(Saved entries)
━━━━

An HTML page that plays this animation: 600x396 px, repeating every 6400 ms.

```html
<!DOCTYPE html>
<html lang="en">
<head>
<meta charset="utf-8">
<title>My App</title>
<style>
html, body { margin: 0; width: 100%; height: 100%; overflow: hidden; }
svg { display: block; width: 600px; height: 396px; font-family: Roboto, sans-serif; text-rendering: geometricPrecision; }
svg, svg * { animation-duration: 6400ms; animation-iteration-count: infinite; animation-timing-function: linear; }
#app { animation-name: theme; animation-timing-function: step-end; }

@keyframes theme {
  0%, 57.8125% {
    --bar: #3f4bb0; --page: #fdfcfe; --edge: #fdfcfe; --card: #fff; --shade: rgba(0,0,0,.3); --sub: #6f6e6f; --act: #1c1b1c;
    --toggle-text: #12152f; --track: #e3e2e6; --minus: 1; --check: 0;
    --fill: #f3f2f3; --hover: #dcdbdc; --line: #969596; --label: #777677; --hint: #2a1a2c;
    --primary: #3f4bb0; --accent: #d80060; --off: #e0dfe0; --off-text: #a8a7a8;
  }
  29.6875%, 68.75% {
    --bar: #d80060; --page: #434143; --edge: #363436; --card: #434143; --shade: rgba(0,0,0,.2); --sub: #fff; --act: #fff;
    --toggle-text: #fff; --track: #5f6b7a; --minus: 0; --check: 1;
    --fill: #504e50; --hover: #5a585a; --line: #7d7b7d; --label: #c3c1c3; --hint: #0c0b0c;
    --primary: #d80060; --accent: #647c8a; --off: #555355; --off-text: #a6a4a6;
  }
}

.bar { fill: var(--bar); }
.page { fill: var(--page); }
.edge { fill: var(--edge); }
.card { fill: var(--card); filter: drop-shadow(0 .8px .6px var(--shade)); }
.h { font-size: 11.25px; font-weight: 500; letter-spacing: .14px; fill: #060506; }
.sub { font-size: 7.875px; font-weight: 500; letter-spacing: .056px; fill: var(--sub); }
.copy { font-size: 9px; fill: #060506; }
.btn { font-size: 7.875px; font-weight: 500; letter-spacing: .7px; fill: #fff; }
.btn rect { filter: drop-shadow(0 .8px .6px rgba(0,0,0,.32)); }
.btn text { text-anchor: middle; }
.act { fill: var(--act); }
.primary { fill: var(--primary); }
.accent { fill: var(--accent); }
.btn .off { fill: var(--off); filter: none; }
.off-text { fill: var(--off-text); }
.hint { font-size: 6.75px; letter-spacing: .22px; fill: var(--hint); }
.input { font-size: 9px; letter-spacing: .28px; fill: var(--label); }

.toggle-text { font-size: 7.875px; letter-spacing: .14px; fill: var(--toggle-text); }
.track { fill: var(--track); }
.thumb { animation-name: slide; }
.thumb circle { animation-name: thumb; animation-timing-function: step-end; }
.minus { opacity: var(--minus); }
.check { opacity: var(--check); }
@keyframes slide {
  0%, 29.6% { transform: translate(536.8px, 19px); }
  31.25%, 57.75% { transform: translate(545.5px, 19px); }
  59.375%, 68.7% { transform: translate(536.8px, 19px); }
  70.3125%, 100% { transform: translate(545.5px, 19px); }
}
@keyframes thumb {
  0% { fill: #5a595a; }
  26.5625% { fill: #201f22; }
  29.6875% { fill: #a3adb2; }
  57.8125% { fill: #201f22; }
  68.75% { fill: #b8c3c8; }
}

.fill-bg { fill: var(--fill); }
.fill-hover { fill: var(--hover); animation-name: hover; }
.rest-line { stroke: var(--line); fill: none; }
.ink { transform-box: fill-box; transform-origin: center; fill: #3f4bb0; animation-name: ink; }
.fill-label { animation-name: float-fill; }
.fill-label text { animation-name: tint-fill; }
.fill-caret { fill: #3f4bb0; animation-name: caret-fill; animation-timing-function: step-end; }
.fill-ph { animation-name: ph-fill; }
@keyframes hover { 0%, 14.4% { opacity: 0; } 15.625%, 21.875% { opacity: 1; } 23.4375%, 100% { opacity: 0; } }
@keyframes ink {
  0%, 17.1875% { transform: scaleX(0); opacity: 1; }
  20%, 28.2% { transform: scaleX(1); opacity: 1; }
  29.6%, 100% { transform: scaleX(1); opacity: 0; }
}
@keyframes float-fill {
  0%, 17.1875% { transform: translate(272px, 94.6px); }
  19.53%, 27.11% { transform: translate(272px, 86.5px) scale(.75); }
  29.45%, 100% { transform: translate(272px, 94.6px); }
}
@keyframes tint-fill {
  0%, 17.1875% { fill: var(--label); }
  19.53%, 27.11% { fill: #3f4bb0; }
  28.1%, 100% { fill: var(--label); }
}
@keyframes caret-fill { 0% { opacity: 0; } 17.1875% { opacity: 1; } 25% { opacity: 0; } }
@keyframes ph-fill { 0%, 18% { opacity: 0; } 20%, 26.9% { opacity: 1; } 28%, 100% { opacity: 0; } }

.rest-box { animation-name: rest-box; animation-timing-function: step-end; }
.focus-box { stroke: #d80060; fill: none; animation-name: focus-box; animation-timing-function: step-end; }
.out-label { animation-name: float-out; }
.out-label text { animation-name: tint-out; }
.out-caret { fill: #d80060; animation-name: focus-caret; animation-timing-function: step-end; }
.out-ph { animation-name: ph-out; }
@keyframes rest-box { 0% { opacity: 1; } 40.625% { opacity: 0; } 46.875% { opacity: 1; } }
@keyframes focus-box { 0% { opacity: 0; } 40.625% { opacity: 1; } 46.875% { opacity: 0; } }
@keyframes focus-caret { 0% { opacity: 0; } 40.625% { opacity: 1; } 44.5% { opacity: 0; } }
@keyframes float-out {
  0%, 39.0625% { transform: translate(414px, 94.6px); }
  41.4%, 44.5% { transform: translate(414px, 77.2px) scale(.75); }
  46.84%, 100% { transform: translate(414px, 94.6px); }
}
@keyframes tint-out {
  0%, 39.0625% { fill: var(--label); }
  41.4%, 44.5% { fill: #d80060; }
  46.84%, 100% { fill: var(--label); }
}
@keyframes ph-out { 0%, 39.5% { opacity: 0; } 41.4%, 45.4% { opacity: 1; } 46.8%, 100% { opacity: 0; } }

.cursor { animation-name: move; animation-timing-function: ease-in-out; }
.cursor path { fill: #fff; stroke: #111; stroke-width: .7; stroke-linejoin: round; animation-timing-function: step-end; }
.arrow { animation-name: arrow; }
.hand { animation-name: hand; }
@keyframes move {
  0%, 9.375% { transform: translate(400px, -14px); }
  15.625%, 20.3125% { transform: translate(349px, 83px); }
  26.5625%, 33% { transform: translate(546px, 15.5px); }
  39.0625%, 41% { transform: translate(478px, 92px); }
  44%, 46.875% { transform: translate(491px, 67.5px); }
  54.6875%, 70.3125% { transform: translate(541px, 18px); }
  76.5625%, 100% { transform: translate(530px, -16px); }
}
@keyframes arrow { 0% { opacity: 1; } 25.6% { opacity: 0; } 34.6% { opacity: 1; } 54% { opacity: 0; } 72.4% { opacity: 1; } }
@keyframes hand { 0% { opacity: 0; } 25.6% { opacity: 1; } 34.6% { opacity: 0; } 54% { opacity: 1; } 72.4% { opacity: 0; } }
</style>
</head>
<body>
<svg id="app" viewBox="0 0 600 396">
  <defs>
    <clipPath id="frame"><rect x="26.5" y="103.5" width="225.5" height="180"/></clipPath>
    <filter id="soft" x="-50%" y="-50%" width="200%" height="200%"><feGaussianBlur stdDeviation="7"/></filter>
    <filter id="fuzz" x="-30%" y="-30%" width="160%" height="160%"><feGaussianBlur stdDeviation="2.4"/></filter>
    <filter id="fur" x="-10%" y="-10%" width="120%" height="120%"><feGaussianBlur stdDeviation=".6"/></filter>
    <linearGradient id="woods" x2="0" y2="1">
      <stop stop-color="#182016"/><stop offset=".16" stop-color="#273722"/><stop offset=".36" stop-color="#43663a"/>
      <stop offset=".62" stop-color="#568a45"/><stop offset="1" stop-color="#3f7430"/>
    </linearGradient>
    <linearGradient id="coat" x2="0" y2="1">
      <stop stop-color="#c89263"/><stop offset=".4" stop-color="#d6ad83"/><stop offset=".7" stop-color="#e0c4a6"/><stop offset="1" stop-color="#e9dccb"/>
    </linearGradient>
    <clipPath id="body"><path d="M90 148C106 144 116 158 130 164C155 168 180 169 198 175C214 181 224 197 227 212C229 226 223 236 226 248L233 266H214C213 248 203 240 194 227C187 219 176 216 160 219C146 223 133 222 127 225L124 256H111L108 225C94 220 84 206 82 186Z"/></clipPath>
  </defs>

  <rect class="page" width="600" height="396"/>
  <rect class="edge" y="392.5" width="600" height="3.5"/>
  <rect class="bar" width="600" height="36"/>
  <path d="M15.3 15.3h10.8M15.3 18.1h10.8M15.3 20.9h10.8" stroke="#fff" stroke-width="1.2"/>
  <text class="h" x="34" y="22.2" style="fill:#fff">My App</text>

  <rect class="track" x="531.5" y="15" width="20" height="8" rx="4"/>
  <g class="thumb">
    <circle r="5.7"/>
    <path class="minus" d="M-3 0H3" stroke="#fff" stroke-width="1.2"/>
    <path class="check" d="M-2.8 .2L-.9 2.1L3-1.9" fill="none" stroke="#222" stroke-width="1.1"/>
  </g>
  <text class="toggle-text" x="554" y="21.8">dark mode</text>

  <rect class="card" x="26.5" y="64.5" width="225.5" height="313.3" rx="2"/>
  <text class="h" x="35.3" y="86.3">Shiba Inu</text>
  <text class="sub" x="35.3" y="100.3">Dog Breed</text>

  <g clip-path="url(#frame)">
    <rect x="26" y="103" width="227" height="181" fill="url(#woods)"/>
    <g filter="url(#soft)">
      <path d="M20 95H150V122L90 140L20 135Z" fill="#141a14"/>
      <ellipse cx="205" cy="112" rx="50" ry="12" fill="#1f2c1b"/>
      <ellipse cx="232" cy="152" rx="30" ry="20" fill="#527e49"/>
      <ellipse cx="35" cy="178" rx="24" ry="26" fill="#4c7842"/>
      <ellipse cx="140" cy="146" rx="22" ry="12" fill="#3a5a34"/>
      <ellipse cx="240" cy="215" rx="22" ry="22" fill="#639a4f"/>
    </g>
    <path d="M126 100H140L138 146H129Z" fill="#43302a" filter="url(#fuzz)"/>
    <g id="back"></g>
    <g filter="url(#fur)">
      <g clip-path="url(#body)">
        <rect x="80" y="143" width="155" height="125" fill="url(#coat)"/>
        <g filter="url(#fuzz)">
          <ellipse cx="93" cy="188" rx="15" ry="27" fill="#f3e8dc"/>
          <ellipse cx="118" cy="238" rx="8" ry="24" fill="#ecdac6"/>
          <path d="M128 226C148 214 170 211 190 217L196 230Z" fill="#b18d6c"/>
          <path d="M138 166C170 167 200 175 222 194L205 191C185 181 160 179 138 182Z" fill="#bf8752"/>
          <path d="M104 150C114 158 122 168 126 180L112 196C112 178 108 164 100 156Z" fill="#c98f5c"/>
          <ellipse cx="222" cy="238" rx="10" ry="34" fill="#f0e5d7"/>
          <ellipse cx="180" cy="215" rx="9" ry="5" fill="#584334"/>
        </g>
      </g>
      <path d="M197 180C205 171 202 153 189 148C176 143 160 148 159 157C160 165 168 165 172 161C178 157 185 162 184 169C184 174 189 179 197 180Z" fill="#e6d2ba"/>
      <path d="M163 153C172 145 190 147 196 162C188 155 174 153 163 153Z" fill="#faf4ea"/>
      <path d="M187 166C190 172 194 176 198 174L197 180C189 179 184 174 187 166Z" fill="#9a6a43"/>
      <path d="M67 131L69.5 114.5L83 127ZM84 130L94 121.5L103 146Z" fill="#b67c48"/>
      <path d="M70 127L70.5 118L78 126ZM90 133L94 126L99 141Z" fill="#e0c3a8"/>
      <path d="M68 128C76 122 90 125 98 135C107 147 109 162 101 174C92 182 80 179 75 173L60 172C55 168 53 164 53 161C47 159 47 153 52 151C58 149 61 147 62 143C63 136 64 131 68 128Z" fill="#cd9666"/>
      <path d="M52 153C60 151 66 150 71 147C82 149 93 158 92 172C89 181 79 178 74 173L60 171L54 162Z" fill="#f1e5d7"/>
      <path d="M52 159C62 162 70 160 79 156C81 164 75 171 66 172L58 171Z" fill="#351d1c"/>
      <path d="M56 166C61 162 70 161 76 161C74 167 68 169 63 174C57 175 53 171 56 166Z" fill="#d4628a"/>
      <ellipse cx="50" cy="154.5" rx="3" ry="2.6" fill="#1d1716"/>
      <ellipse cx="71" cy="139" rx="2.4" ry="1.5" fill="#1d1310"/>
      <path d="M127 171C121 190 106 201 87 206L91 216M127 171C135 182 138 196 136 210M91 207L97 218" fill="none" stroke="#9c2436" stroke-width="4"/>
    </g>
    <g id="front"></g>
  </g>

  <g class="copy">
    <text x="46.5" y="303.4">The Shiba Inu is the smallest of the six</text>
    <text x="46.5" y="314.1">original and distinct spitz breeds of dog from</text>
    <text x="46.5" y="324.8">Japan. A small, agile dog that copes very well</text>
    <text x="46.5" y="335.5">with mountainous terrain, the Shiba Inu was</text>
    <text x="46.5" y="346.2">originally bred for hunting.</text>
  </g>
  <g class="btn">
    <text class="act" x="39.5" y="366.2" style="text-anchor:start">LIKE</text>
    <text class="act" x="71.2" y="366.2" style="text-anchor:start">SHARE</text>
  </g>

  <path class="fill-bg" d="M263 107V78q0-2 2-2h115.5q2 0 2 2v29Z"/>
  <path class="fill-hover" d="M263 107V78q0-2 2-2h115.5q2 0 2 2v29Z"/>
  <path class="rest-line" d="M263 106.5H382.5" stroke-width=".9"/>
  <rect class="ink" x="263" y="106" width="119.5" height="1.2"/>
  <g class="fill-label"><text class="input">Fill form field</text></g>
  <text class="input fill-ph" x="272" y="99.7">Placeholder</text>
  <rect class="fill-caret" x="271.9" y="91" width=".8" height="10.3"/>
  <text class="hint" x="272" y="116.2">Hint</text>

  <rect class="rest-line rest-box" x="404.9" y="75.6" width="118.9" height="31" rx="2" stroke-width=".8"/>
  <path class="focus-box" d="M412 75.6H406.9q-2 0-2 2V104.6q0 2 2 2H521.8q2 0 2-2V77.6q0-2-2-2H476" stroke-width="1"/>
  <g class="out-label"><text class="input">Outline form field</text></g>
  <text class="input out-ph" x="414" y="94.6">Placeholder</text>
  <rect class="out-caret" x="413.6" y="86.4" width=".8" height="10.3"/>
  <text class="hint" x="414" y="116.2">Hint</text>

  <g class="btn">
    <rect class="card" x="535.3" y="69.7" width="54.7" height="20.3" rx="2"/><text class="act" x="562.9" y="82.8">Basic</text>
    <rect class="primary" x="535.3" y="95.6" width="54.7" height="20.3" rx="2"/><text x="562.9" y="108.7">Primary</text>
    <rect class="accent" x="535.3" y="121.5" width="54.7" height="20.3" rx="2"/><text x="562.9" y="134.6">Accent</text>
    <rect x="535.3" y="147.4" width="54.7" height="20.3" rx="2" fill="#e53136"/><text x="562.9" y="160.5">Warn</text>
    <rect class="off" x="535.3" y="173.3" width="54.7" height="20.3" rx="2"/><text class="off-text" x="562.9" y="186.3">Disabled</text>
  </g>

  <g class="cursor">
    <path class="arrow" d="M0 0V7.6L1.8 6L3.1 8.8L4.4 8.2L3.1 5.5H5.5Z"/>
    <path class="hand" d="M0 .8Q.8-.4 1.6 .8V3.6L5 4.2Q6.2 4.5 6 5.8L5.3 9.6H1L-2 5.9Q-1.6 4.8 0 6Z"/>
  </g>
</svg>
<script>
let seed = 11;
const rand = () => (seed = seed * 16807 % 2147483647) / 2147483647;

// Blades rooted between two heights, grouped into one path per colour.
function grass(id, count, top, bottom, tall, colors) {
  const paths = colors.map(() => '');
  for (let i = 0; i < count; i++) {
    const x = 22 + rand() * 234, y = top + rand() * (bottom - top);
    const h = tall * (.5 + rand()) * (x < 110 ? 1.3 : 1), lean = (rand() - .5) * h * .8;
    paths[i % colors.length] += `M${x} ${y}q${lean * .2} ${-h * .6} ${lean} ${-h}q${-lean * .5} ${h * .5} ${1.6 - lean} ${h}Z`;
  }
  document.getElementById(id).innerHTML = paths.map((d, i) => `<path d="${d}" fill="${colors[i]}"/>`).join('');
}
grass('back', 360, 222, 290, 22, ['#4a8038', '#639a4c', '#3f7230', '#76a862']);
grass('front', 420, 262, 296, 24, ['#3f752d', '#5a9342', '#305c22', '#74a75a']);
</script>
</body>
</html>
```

━━━━

▸ WHAT IS NEEDED: Using the entries above, state the number of lines that include "focus". Add nothing else.

▸ ANSWER SPACE: 5